* Aim of the exercise *
Locate the line that contains "376Q291 400 303" in the entries below, then repeat it and every following line through the line that contains "390V185A22 22 0", exactly, and no others.

* Material for the task *
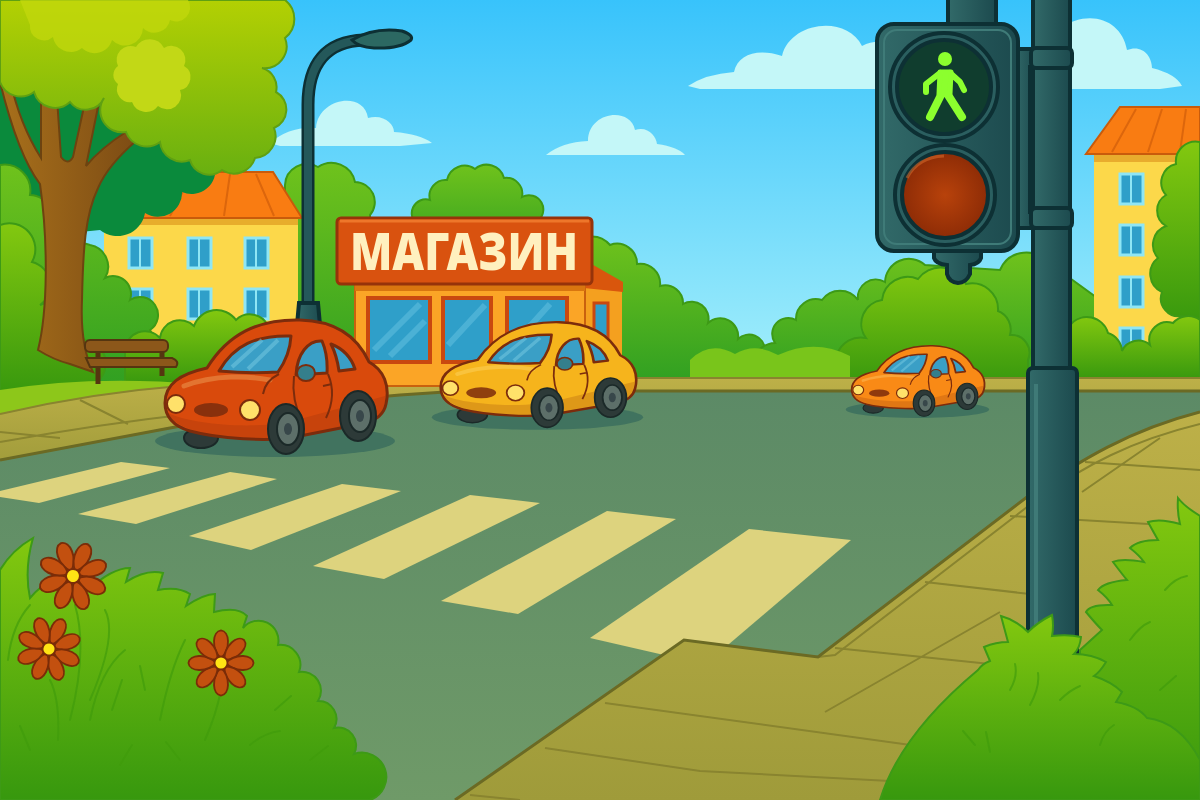
<!DOCTYPE html>
<html lang="ru">
<head>
<meta charset="utf-8">
<title>Пешеходный переход</title>
<style>
:root{--leaf:#6fbd12;--leaf-line:#3d9a16;--wall:#fcd84a;--roof:#f97c12;--glass:#2f9fc9;--frame:#8fe6f5;--kerb-line:#6b6a24;--path:#a8a13c;--stripe:#ddd37e;--metal:#24585a;--metal-dark:#0d3034;--brick:#c9480f;--ink:#7c2c0c;--cloud:#c4f7f8}
html,body{margin:0;height:100%;overflow:hidden}
svg{display:block;width:1200px;height:800px}
.cloud{fill:var(--cloud)}
.bush{stroke:var(--leaf-line);stroke-width:2}
.pane{fill:var(--glass);stroke:var(--frame);stroke-width:3}
.kerb{fill:none;stroke:var(--kerb-line);stroke-width:3}
.joint{fill:none;stroke:#89842f;stroke-width:2}
.metal{fill:url(#metal);stroke:var(--metal-dark);stroke-width:4}
.body{fill:var(--paint);stroke:var(--ink);stroke-width:3}
.car-glass{fill:#3a9fc6;stroke:var(--ink);stroke-width:3;stroke-linejoin:round}
.tyre{fill:#2d3a38;stroke:#1b2928;stroke-width:2}
.sign{font:800 52px "Open Sans","Noto Sans",sans-serif;fill:#fff0bf}
.grass{fill:none;stroke:#3f9c0c;stroke-width:2;stroke-linecap:round;opacity:.65}
</style>
</head>
<body>
<svg viewBox="0 0 1200 800" role="img" aria-label="Улица с магазином, машинами, пешеходным переходом и светофором">
<defs>
<linearGradient id="sky" x2="0" y2="1"><stop stop-color="#38c3fb"/><stop offset="1" stop-color="#a9f1fb"/></linearGradient>
<linearGradient id="road" x2="0" y2="1"><stop stop-color="#5c8a66"/><stop offset="1" stop-color="#6f9a68"/></linearGradient>
<linearGradient id="foliage" x2="0" y2="1"><stop stop-color="#83c80f"/><stop offset="1" stop-color="#37980e"/></linearGradient>
<linearGradient id="far" x2="0" y2="1"><stop stop-color="#6fc21c"/><stop offset="1" stop-color="#2f9f22"/></linearGradient>
<linearGradient id="crown" x2="0" y2="1"><stop stop-color="#b3d003"/><stop offset="1" stop-color="#69b010"/></linearGradient>
<linearGradient id="trunk"><stop stop-color="#a8701b"/><stop offset="1" stop-color="#7d4c14"/></linearGradient>
<linearGradient id="metal"><stop stop-color="#326a69"/><stop offset="1" stop-color="#1c4a4e"/></linearGradient>
<linearGradient id="pavement" x2="0" y2="1"><stop stop-color="#bdb048"/><stop offset="1" stop-color="#9f9b3a"/></linearGradient>
<radialGradient id="red-lens"><stop stop-color="#b8420b"/><stop offset="1" stop-color="#8e2c06"/></radialGradient>
<g id="window"><rect class="pane" width="23" height="30"/><path d="M11 0V30" stroke="#8fe6f5" stroke-width="2"/></g>
<g id="wheel"><ellipse class="tyre" rx="18" ry="25"/><ellipse cx="2" rx="11" ry="16" fill="#5d6f69" stroke="#1b2928" stroke-width="2"/><ellipse cx="2" rx="4" ry="6" fill="#38474a"/></g>
<g id="car">
<ellipse cx="275" cy="441" rx="120" ry="16" fill="#376b5c" opacity=".75"/>
<ellipse class="tyre" cx="201" cy="438" rx="17" ry="10"/>
<path class="body" d="M165 403C165 384 180 374 207 368C228 334 258 319 300 320C340 321 359 340 369 362C384 370 390 386 386 404C384 414 376 420 366 423L300 436C270 443 215 438 190 431C173 426 165 417 165 403Z"/>
<path d="M168 413C195 426 265 430 300 419L385 396C386 412 378 420 366 423L300 436C260 443 178 438 168 413Z" fill="#7c2c0c" opacity=".2"/>
<path d="M184 386C215 374 250 376 270 380" fill="none" stroke="#fff0a0" stroke-width="5" stroke-linecap="round" opacity=".25"/>
<path class="car-glass" d="M219 371C234 345 256 335 291 336Q290 355 278 372Q250 374 219 371ZM296 375C297 354 308 340 322 341Q328 355 327 373ZM331 344Q349 351 355 369L339 371Q337 356 331 344Z"/>
<path d="M232 367L262 340M248 369L278 340" stroke="#79cbe3" stroke-width="4" opacity=".5"/>
<path d="M294 376Q291 400 303 424M328 374Q337 395 326 418M279 374Q265 381 263 394M323 386l9-2" fill="none" stroke="#7c2c0c" stroke-width="2"/>
<ellipse cx="306" cy="373" rx="9" ry="8" fill="#347f8c" stroke="#7c2c0c" stroke-width="2"/>
<ellipse cx="211" cy="410" rx="17" ry="7" fill="#7c2c0c" opacity=".85"/>
<g fill="#ffe16a" stroke="#7c2c0c" stroke-width="2"><circle cx="176" cy="404" r="9"/><circle cx="250" cy="410" r="10"/></g>
<use href="#wheel" x="286" y="429"/><use href="#wheel" x="358" y="416"/>
</g>
<path id="petal" d="M0-5C-11-16-9-34 0-35C9-34 11-16 0-5Z"/>
<g id="flower" fill="#c3500f" stroke="#7a2c08" stroke-width="2"><use href="#petal"/><use href="#petal" transform="rotate(45)"/><use href="#petal" transform="rotate(90)"/><use href="#petal" transform="rotate(135)"/><use href="#petal" transform="rotate(180)"/><use href="#petal" transform="rotate(225)"/><use href="#petal" transform="rotate(270)"/><use href="#petal" transform="rotate(315)"/><circle r="7" fill="#ffe414"/></g>
</defs>

<rect id="sky-area" width="1200" height="400" fill="url(#sky)"/>
<g id="clouds" class="cloud">
<path d="M688 86Q706 74 734 72C738 54 758 48 782 56C790 22 846 14 862 46Q882 36 900 50V89H700Z"/>
<path d="M1060 28C1090 8 1122 20 1127 50C1142 44 1152 56 1152 68Q1176 74 1182 86L1160 89H1060Z"/>
<path d="M270 143Q290 126 316 128C318 98 364 90 368 118C384 114 394 124 394 132Q420 134 432 143L400 146H280Z"/>
<path d="M546 155Q562 142 588 141C588 112 630 106 635 130C648 126 656 136 657 144Q678 147 685 155Z"/>
</g>

<g id="distant-greenery" fill="url(#far)">
<path class="bush" d="M285 390V185A22 22 0 0 1 318 167A24 24 0 0 1 355 182A20 20 0 0 1 370 215V390Z"/>
<path class="bush" d="M418 225A14 14 0 0 1 430 200A16 16 0 0 1 447 180A18 18 0 0 1 475 169A18 18 0 0 1 504 178A16 16 0 0 1 522 197A13 13 0 0 1 536 222V260H418Z"/>
<path class="bush" d="M570 385V250A24 24 0 0 1 610 245A20 20 0 0 1 637 264A20 20 0 0 1 660 286A18 18 0 0 1 683 304A17 17 0 0 1 708 323A18 18 0 0 1 738 339A16 16 0 0 1 765 350L790 385Z"/>
<path class="bush" d="M760 385A24 24 0 0 1 775 343A16 16 0 0 1 796 320A20 20 0 0 1 822 300A22 22 0 0 1 858 300A18 18 0 0 1 885 282A24 24 0 0 1 925 265L1000 270A28 28 0 0 1 1045 260L1100 300V385Z"/>
<path class="bush" fill="url(#foliage)" d="M850 385A25 25 0 0 1 866 338A24 24 0 0 1 882 300A26 26 0 0 1 918 279A28 28 0 0 1 966 284A26 26 0 0 1 998 311A20 20 0 0 1 1010 335A18 18 0 0 1 1028 360V385Z"/>
<path d="M690 385V360Q710 340 735 354Q755 342 778 355Q815 338 850 356V385Z" fill="#79c51b"/>
</g>

<g id="right-house">
<path d="M1094 150H1190V360H1094Z" fill="var(--wall)"/><path d="M1094 150H1180V162H1094Z" fill="#e8ac2d"/>
<path d="M1120 107H1200V154H1086Z" fill="var(--roof)" stroke="#c95b0b" stroke-width="2"/>
<path d="M1136 109L1112 152M1162 109L1148 152M1186 109L1180 152" stroke="#dc660c" stroke-width="2"/>
<use href="#window" x="1120" y="174"/><use href="#window" x="1120" y="225"/><use href="#window" x="1120" y="277"/><use href="#window" x="1120" y="328"/>
<path class="bush" fill="url(#foliage)" d="M1200 142A20 20 0 0 0 1176 164A19 19 0 0 0 1166 195A18 18 0 0 0 1166 226A20 20 0 0 0 1158 258A20 20 0 0 0 1162 292A18 18 0 0 0 1182 316L1200 325Z"/>
<path class="bush" fill="url(#foliage)" d="M1040 380V345A20 20 0 0 1 1070 325A22 22 0 0 1 1108 333A20 20 0 0 1 1122 351A18 18 0 0 1 1150 345A18 18 0 0 1 1173 323A20 20 0 0 1 1200 320V380Z"/>
</g>

<g id="left-house">
<path d="M104 215H298V360H104Z" fill="var(--wall)"/><path d="M104 215H298V225H104Z" fill="#e7ad2c"/>
<path d="M150 172H273L302 218H104Z" fill="var(--roof)" stroke="#c95b0b" stroke-width="2"/>
<path d="M192 174L170 216M230 174L224 216M256 174L274 216" stroke="#dc660c" stroke-width="2"/>
<use href="#window" x="129" y="238"/><use href="#window" x="188" y="238"/><use href="#window" x="245" y="238"/><use href="#window" x="129" y="289"/><use href="#window" x="188" y="289"/><use href="#window" x="245" y="289"/>
</g>

<g id="left-park">
<path fill="#0a8a3c" d="M0 60H190L215 165A24 24 0 0 1 182 192A24 24 0 0 1 145 213A28 28 0 0 1 100 230L0 240Z"/>
<path class="bush" fill="url(#far)" d="M0 165A26 26 0 0 1 30 195A22 22 0 0 1 46 232L90 245A22 22 0 0 1 105 278A18 18 0 0 1 130 300A18 18 0 0 1 150 330L180 390H0Z"/>
<path class="bush" fill="url(#foliage)" d="M0 225A26 26 0 0 1 32 262A24 24 0 0 1 40 305A24 24 0 0 1 66 345A20 20 0 0 1 97 382V395H0Z"/>
<path class="bush" fill="url(#foliage)" d="M125 385V350A20 20 0 0 1 160 338A20 20 0 0 1 194 326A24 24 0 0 1 236 320A20 20 0 0 1 268 326L300 385Z"/>
<path d="M0 390Q90 375 200 384V392L0 418Z" fill="#8dc71a"/>
<path id="tree-trunk" d="M0 82Q18 155 40 184C48 240 48 310 38 350Q54 360 70 364L93 372Q80 345 82 300C83 250 85 215 98 188Q108 165 136 141L126 132Q101 148 86 166L99 102H85L73 157Q68 166 61 157L57 98H41V158Q20 125 10 80Z" fill="url(#trunk)" stroke="#6d4310" stroke-width="2"/>
<path fill="url(#crown)" stroke="#5fa012" stroke-width="2" d="M0 82A22 22 0 0 0 34 92A22 22 0 0 0 70 102A20 20 0 0 0 104 98A22 22 0 0 0 126 132A22 22 0 0 0 160 142A22 22 0 0 0 190 160A20 20 0 0 0 222 170A22 22 0 0 0 255 158A22 22 0 0 0 274 128A20 20 0 0 0 276 92A20 20 0 0 0 262 68A22 22 0 0 0 285 38A24 24 0 0 0 285 0H0Z"/>
<path d="M30 25A14 14 0 0 0 53 37A18 18 0 0 0 82 48A18 18 0 0 0 112 40A18 18 0 0 0 143 28A16 16 0 0 0 170 20A14 14 0 0 0 188 0H20Z" fill="#c3d80c" opacity=".75"/>
<path d="M118 66A14 14 0 0 1 136 47A16 16 0 0 1 164 48A14 14 0 0 1 184 66A13 13 0 0 1 180 90A14 14 0 0 1 158 106A15 15 0 0 1 132 102A13 13 0 0 1 118 84A11 11 0 0 1 118 66Z" fill="#c2d816"/>
<g id="bench" fill="#8c571a" stroke="#553510" stroke-width="2"><path d="M98 352V384M162 352V376" stroke-width="5"/><rect x="85" y="340" width="83" height="12" rx="5"/><path d="M86 358H172Q180 361 176 367H90Z"/></g>
</g>

<g id="ground">
<path d="M0 414Q90 393 180 386L400 378H1200V470H0Z" fill="url(#pavement)"/>
<path d="M0 414Q90 393 180 386L400 378H1200" class="joint"/>
<path class="joint" d="M80 400L128 424M0 432L60 438M0 442Q100 424 190 414"/>
<path d="M0 460Q70 447 170 428Q300 404 400 395L460 391H1200V800H0Z" fill="url(#road)"/>
<path class="kerb" d="M0 460Q70 447 170 428Q300 404 400 395L460 391H1200"/>
</g>

<g id="shop">
<path d="M580 262L622 284V376H580Z" fill="#f4a01f"/><path d="M588 262L623 282V292L584 288Z" fill="#d9560d"/>
<rect x="594" y="303" width="14" height="52" fill="var(--glass)" stroke="var(--brick)" stroke-width="3"/>
<rect x="355" y="280" width="230" height="106" fill="#fba526" stroke="#c9610e" stroke-width="2"/>
<rect x="355" y="282" width="230" height="9" fill="#d9760f"/>
<g fill="var(--glass)" stroke="var(--brick)" stroke-width="4"><rect x="368" y="298" width="62" height="64"/><rect x="443" y="298" width="48" height="64"/><rect x="507" y="298" width="60" height="64"/></g>
<path d="M374 350L420 304M390 356L425 321M448 345L485 305M513 345L550 304" stroke="#63c0e0" stroke-width="6" opacity=".55"/>
<rect x="337" y="218" width="255" height="66" rx="4" fill="#d9520f" stroke="#96330a" stroke-width="3"/>
<path d="M340 221H589" stroke="#ee762a" stroke-width="3"/>
<text class="sign" x="350" y="270" textLength="228" lengthAdjust="spacingAndGlyphs">МАГАЗИН</text>
</g>

<g id="street-lamp">
<path d="M308 310V105Q308 42 364 40" fill="none" stroke="var(--metal-dark)" stroke-width="13"/>
<path d="M308 310V105Q308 42 364 40" fill="none" stroke="var(--metal)" stroke-width="8"/>
<path d="M352 40Q374 27 402 31Q414 35 411 40Q400 49 374 48Q358 47 352 40Z" fill="#2c6862" stroke="var(--metal-dark)" stroke-width="3"/>
<path class="metal" d="M299 303H318L321 336H296Z"/>
</g>

<g id="crossing" fill="var(--stripe)">
<path d="M0 491L121 462L170 468L39 503L0 497Z"/><path d="M78 514L230 472L277 479L136 524Z"/><path d="M189 536L342 484L401 491L251 550Z"/><path d="M313 566L470 495L540 503L384 579Z"/><path d="M441 601L607 511L676 519L518 614Z"/><path d="M590 638L749 529L851 540L722 650L664 655Z"/>
</g>

<g id="cars">
<use href="#car" style="--paint:#d94a0c"/>
<use href="#car" style="--paint:#f6b41c" transform="translate(295.5 71) scale(.88 .785)"/>
<use href="#car" style="--paint:#f98a16" transform="translate(753 177.5) scale(.598 .526)"/>
</g>

<g id="sidewalk">
<path d="M1200 412C1130 430 1080 460 1027 497L818 657L684 640L455 800H1200Z" fill="url(#pavement)"/>
<path class="joint" d="M1200 424C1130 441 1085 466 1040 497L835 655L818 657M1085 462L1200 470M1010 516L1200 527M925 582L1030 594M835 648L1000 665M605 703L925 747M545 748L700 771L890 781M470 795L520 800M1160 438L1082 492M1000 612L825 712"/>
<path class="kerb" d="M1200 412C1130 430 1080 460 1027 497L818 657L684 640L455 800"/>
</g>

<g id="traffic-light">
<rect class="metal" x="1033" y="-5" width="37" height="380"/>
<rect class="metal" x="1028" y="368" width="49" height="290" rx="5"/>
<path d="M1036 384V640" stroke="#3f7a77" stroke-width="4"/>
<rect class="metal" x="948" y="-5" width="48" height="32"/>
<path class="metal" d="M1014 49H1036V67H1030V212H1036V228H1014Z"/>
<rect class="metal" x="1031" y="48" width="41" height="20" rx="5"/><rect class="metal" x="1031" y="208" width="41" height="20" rx="5"/>
<path class="metal" d="M934 248H981V258Q979 264 970 265V274Q966 283 958 283Q949 282 947 274V265Q936 264 934 258Z"/>
<rect class="metal" x="877" y="24" width="141" height="227" rx="17"/>
<rect x="884" y="30" width="127" height="214" rx="13" fill="none" stroke="#3f7b78" stroke-width="2"/>
<g stroke="var(--metal-dark)" stroke-width="4"><circle cx="944" cy="87" r="54" fill="#2b5f60"/><circle cx="944" cy="87" r="47" fill="#103d2e"/><circle cx="945" cy="195" r="50" fill="#2b5f60"/><circle cx="945" cy="195" r="43" fill="url(#red-lens)"/></g>
<path d="M907 178Q918 157 944 156" fill="none" stroke="#d26729" stroke-width="3" opacity=".6"/>
<g id="walking-figure" fill="none" stroke="#8cff2e" stroke-linecap="round" stroke-linejoin="round"><circle cx="945" cy="59" r="7" fill="#8cff2e" stroke="none"/><path d="M940 73L926 84L926 92M950 73L960 82L964 90" stroke-width="6"/><path d="M940 72H951L950 94H939Z" fill="#8cff2e" stroke-width="5"/><path d="M941 95L930 117M948 95L962 117" stroke-width="8"/></g>
</g>

<g id="right-bush">
<path class="bush" fill="url(#foliage)" d="M1200 516Q1184 506 1178 498Q1177 512 1180 524Q1160 518 1148 522Q1154 533 1158 540Q1138 540 1130 548Q1140 556 1144 562Q1122 558 1113 562Q1122 574 1127 580Q1104 582 1098 590Q1108 598 1112 605Q1090 604 1086 612Q1096 624 1102 630L1080 650V800H1200Z"/>
<path class="bush" fill="url(#foliage)" d="M880 800Q900 735 978 670Q982 664 990 661L984 647Q996 642 1008 642L1001 616Q1016 620 1028 632Q1038 622 1052 615Q1054 626 1052 636Q1068 634 1081 637Q1080 648 1074 654Q1092 654 1106 662Q1100 672 1094 676Q1112 682 1122 692L1116 702Q1138 706 1147 718Q1180 722 1200 760V800Z"/>
<path class="grass" d="M1010 690q8-14 5-26M1030 705q10-18 8-32M1060 700q10-10 20-14M975 745l-12-14M990 752l-4-20M1100 745q4-14 14-20M1130 640q10-14 20-18M1165 590q10-12 22-14M1160 690l16-14"/>
</g>

<g id="flower-bed">
<path class="bush" fill="url(#foliage)" d="M0 570Q12 550 33 538Q24 570 30 598Q52 572 92 566L88 590Q112 568 130 568L126 582Q146 569 163 573L158 590Q178 586 190 594L186 606Q204 594 215 594L214 612Q238 606 247 616L243 628A20 20 0 0 1 278 645A20 20 0 0 1 299 672A19 19 0 0 1 318 701A18 18 0 0 1 334 728A18 18 0 0 1 354 754A22 22 0 0 1 370 800H0Z"/>
<path class="grass" d="M75 605Q88 650 70 720M50 680Q60 700 58 740M221 690Q216 715 205 740M105 610Q118 635 90 700M125 650Q100 670 90 720M160 720Q170 670 185 640M30 605Q12 625 8 660M112 710l10-30M145 690l-5-24M250 745q14-12 30-14M275 710l16-14M310 760l18-14M180 760l-14-18M30 750l-10-24M120 765l12-20"/>
<use href="#flower" transform="translate(73 576) rotate(-20)"/>
<use href="#flower" transform="translate(49 649) rotate(25) scale(.93)"/>
<use href="#flower" transform="translate(221 663) scale(.93)"/>
</g>
</svg>
</body>
</html>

* Task solution *
<path d="M294 376Q291 400 303 424M328 374Q337 395 326 418M279 374Q265 381 263 394M323 386l9-2" fill="none" stroke="#7c2c0c" stroke-width="2"/>
<ellipse cx="306" cy="373" rx="9" ry="8" fill="#347f8c" stroke="#7c2c0c" stroke-width="2"/>
<ellipse cx="211" cy="410" rx="17" ry="7" fill="#7c2c0c" opacity=".85"/>
<g fill="#ffe16a" stroke="#7c2c0c" stroke-width="2"><circle cx="176" cy="404" r="9"/><circle cx="250" cy="410" r="10"/></g>
<use href="#wheel" x="286" y="429"/><use href="#wheel" x="358" y="416"/>
</g>
<path id="petal" d="M0-5C-11-16-9-34 0-35C9-34 11-16 0-5Z"/>
<g id="flower" fill="#c3500f" stroke="#7a2c08" stroke-width="2"><use href="#petal"/><use href="#petal" transform="rotate(45)"/><use href="#petal" transform="rotate(90)"/><use href="#petal" transform="rotate(135)"/><use href="#petal" transform="rotate(180)"/><use href="#petal" transform="rotate(225)"/><use href="#petal" transform="rotate(270)"/><use href="#petal" transform="rotate(315)"/><circle r="7" fill="#ffe414"/></g>
</defs>

<rect id="sky-area" width="1200" height="400" fill="url(#sky)"/>
<g id="clouds" class="cloud">
<path d="M688 86Q706 74 734 72C738 54 758 48 782 56C790 22 846 14 862 46Q882 36 900 50V89H700Z"/>
<path d="M1060 28C1090 8 1122 20 1127 50C1142 44 1152 56 1152 68Q1176 74 1182 86L1160 89H1060Z"/>
<path d="M270 143Q290 126 316 128C318 98 364 90 368 118C384 114 394 124 394 132Q420 134 432 143L400 146H280Z"/>
<path d="M546 155Q562 142 588 141C588 112 630 106 635 130C648 126 656 136 657 144Q678 147 685 155Z"/>
</g>

<g id="distant-greenery" fill="url(#far)">
<path class="bush" d="M285 390V185A22 22 0 0 1 318 167A24 24 0 0 1 355 182A20 20 0 0 1 370 215V390Z"/>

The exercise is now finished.